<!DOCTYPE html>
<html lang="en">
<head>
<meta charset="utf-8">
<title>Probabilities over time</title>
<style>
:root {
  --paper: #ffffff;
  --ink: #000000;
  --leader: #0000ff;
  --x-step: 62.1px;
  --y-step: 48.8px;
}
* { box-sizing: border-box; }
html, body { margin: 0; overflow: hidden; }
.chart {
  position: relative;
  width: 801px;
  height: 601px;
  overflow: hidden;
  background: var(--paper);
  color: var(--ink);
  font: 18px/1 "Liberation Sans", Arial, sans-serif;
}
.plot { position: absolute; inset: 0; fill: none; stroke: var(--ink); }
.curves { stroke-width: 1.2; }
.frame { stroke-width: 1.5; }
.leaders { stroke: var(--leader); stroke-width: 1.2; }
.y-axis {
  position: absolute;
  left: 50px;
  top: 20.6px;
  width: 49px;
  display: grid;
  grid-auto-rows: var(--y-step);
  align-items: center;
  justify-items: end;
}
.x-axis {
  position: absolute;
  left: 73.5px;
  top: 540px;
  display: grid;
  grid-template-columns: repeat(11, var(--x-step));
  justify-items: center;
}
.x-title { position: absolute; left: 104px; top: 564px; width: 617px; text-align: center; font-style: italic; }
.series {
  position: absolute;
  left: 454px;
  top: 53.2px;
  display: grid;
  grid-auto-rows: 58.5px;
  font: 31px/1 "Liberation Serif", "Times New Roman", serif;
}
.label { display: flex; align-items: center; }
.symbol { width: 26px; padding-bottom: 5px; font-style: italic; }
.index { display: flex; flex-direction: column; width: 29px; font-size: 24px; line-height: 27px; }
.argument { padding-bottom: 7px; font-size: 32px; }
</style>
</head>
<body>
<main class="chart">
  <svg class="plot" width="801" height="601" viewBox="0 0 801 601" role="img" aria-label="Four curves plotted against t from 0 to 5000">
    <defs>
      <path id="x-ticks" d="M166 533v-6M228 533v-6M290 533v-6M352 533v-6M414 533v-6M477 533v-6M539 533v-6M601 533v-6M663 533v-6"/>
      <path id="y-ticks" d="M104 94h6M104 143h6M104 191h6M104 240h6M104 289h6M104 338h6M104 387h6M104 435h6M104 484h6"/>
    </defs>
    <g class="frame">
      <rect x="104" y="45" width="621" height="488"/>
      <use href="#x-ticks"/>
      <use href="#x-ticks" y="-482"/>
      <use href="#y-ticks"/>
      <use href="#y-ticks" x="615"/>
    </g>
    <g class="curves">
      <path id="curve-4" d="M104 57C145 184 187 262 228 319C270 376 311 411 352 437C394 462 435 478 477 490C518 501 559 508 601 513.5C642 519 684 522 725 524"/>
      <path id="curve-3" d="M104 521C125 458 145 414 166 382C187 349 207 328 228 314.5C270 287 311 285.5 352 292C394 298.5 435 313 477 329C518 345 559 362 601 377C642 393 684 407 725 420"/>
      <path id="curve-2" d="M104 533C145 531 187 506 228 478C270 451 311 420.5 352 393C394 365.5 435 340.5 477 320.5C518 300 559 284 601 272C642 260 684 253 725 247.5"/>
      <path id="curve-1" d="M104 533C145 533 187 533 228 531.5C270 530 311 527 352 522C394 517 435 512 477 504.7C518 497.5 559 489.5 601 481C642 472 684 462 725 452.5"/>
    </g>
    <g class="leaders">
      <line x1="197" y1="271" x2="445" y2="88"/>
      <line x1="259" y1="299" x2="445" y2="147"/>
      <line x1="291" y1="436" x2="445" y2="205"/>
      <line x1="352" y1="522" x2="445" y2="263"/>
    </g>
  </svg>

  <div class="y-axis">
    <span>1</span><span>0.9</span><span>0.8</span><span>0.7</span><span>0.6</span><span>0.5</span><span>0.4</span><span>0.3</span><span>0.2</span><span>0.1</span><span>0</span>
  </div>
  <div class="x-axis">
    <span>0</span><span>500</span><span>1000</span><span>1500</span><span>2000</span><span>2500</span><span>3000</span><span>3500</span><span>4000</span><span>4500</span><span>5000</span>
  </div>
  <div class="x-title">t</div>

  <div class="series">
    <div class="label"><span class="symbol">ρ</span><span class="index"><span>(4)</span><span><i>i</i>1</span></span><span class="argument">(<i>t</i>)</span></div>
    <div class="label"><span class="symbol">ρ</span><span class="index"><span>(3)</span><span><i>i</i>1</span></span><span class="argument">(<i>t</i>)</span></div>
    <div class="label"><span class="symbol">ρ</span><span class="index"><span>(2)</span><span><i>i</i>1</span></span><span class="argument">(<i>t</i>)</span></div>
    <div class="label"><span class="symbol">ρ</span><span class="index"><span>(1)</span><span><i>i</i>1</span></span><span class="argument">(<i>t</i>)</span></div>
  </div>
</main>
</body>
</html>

◆ EXERCISE AIM
From the listing, copy each line containing the word "step".

◆ RESULT
  --x-step: 62.1px;
  --y-step: 48.8px;
  grid-auto-rows: var(--y-step);
  grid-template-columns: repeat(11, var(--x-step));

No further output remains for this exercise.